*** Dataset records ***

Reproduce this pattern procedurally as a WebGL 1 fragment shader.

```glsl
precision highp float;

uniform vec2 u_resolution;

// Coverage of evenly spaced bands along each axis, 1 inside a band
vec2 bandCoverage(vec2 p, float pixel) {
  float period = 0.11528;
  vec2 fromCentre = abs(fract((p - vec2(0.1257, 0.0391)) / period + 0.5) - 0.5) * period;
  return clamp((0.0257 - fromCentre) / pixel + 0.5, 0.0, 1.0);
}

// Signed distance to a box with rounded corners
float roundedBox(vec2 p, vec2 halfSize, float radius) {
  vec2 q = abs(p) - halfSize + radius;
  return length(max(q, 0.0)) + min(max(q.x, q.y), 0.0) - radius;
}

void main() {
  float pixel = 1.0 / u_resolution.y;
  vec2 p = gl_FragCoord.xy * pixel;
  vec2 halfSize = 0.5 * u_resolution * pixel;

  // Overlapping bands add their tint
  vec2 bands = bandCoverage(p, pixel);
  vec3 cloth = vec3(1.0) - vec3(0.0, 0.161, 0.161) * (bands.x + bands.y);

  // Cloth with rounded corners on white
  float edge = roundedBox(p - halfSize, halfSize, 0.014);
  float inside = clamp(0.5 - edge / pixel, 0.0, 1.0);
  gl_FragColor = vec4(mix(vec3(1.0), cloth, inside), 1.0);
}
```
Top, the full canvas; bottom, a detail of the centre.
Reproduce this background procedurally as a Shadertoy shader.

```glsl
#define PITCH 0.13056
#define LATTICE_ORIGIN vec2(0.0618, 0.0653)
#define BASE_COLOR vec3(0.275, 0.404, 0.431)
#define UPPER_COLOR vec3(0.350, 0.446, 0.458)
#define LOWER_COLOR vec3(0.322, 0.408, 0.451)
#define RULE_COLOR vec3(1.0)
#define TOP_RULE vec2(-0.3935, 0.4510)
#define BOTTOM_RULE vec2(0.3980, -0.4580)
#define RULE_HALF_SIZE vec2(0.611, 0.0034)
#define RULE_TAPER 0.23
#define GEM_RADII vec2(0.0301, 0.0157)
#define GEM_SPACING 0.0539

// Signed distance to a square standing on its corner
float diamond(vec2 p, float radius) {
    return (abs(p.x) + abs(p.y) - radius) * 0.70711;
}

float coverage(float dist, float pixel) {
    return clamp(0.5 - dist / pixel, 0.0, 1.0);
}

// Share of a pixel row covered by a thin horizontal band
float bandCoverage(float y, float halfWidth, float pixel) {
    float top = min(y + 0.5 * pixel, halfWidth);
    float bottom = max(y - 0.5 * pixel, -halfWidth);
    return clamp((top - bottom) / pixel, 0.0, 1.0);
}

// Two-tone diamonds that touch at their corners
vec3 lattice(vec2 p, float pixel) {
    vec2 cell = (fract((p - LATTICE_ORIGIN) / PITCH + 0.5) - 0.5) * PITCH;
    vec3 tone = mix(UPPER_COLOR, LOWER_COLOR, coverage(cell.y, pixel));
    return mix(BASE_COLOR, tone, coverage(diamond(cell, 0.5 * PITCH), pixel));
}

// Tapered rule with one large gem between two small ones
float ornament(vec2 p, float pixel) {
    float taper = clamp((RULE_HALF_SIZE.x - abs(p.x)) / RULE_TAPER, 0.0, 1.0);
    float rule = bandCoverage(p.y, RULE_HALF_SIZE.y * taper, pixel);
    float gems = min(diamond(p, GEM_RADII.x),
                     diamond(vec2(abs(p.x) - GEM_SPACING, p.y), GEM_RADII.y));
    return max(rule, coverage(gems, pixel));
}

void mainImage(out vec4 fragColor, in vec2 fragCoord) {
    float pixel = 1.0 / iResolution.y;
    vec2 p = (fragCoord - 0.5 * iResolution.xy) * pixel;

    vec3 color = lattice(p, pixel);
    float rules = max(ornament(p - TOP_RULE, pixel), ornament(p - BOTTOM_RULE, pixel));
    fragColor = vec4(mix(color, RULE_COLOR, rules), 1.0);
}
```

*** End of Dataset records ***

Aim of the task.
From the records, copy out each line that includes the string "tone".

Solved exercise.
// Two-tone diamonds that touch at their corners
    vec3 tone = mix(UPPER_COLOR, LOWER_COLOR, coverage(cell.y, pixel));
    return mix(BASE_COLOR, tone, coverage(diamond(cell, 0.5 * PITCH), pixel));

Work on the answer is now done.